Medical Requirements: Appointment will be contingent upon a candidate passing a pre-employment medical examination to ascertain possession of the physical, emotional, and mental requirements for the position. Any chronic disease or condition affecting the respiratory, cardiovascular, gastrointestinal, musculoskeletal, digestive, nervous, endocrine or genitourinary systems that would impair full performance of the job duties is evaluated on a case-by-case basis and may disqualify the individual. Since the duties of these positions are demanding and involve the responsibility for the safety of others under trying conditions, applicants must possess emotional and mental stability. Any condition that hinders full, efficient performance of the duties of these positions or would cause the individual to be a hazard to himself/herself or to others can result in disqualification. Common reasons for medical disqualification include the inability to meet the hearing and vision medical standards.

Background/Security Investigation: The criminal investigator position is categorized as a "sensitive" position in law enforcement. Therefore, tentatively selected applicants must undergo, and successfully complete, a background investigation as a condition of employment for this position. This investigation will examine your activities during at least the last 10 years, including any arrests, convictions, and dismissals from previous jobs, outstanding debts or financial issues, use of alcohol and illegal drugs, and the sale and distribution of illegal drugs. A history of problems in any of these areas may result in your disqualification for this position. Keep in mind that because DHS has a law enforcement mission, it sets very high standards for its employees.

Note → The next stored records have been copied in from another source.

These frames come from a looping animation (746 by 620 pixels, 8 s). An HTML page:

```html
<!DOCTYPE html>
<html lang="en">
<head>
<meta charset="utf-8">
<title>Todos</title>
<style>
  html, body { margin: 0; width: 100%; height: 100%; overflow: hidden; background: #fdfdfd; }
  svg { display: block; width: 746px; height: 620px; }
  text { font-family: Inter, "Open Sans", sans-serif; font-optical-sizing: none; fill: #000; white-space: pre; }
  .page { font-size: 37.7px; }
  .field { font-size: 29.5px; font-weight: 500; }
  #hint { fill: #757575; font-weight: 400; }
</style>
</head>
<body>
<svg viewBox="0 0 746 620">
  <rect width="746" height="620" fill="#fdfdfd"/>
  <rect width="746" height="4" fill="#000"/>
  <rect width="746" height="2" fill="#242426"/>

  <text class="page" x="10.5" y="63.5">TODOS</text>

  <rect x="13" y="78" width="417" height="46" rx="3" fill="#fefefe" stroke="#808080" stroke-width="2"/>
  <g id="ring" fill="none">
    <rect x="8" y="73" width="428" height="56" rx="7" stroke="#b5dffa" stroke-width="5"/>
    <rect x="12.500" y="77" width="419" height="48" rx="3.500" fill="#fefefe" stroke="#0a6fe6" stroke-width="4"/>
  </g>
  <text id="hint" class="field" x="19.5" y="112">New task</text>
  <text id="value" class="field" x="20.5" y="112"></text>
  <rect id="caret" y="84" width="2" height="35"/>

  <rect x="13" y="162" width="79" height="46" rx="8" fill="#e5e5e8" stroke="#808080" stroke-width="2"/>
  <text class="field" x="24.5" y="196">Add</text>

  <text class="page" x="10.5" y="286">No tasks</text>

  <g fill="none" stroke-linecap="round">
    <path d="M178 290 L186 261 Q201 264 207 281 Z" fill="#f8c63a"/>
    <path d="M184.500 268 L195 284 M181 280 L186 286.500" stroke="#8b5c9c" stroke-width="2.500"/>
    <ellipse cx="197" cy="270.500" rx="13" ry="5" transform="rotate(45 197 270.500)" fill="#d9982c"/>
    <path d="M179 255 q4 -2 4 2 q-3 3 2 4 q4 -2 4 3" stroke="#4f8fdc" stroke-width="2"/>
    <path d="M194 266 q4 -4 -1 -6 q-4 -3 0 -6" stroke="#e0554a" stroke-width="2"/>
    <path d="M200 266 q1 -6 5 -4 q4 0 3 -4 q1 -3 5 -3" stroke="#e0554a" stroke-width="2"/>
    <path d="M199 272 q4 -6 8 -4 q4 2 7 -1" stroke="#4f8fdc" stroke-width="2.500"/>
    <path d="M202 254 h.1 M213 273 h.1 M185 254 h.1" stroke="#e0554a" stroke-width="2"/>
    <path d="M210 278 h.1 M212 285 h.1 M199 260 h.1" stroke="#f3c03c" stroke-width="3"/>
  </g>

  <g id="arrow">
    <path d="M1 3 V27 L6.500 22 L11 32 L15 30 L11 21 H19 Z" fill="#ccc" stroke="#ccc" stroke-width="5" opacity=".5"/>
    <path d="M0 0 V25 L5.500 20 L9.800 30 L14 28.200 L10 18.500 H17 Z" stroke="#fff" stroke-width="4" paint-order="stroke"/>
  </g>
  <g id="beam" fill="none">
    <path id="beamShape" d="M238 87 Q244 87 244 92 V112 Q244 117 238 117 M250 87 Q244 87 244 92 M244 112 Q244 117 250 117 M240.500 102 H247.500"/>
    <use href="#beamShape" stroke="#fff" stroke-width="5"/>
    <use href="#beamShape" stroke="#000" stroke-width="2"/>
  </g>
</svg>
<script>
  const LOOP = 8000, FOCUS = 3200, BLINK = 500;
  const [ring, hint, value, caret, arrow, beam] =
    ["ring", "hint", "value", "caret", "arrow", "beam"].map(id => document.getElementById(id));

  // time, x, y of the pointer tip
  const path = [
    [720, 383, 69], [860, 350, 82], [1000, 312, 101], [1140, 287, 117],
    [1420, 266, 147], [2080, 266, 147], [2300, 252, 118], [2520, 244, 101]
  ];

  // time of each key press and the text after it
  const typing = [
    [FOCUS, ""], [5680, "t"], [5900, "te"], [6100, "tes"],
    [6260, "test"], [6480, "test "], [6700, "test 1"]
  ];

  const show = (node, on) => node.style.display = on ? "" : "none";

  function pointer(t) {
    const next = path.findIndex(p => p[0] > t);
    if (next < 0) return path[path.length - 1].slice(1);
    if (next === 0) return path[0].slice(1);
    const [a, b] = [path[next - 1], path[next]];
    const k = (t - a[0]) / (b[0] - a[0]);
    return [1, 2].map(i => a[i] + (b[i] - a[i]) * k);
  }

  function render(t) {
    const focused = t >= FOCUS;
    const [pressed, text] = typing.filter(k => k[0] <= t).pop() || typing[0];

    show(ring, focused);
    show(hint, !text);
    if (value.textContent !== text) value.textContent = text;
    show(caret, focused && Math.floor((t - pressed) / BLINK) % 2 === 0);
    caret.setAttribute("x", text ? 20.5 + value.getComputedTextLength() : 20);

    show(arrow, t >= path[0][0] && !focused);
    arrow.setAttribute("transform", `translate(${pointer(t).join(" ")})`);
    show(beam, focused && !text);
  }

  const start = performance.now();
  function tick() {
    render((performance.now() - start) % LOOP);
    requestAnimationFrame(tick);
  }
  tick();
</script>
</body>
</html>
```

Some ICE entry-level law enforcement occupations require applicants to pass a written test as part of the application process. Two of these tests are the ICE HSI Special Agent Test Battery and the ICE Immigration Enforcement Agent Test. Although the actual tests are only available during scheduled hiring periods, these preparation manuals are provided to assist prospective applicants with sample questions, test-taking tips and other guidance.

HSI Special Agent Test Battery Preparation Manual

This manual will help you prepare for the Special Agent Test Battery. It will help familiarize you with the Logical Reasoning Test, the Arithmetic Reasoning Test and the Writing Skills Test. You will also have the opportunity to review some sample questions. Explanations for correct answers are provided in the manual.

Preparation Manual for the ICE Special Agent Test Battery (PDF | 1.2 MB)

Immigration Enforcement Agent Test Preparation Manual

This manual will help you prepare for the Immigration Enforcement Agent Test. It will help familiarize you with the Logical Reasoning Test and will give you a chance to review sample questions. Explanations for correct answers are provided in the manual.

Preparation Manual for the Immigration Enforcement Agent Test Battery (PDF | 3.9 MB)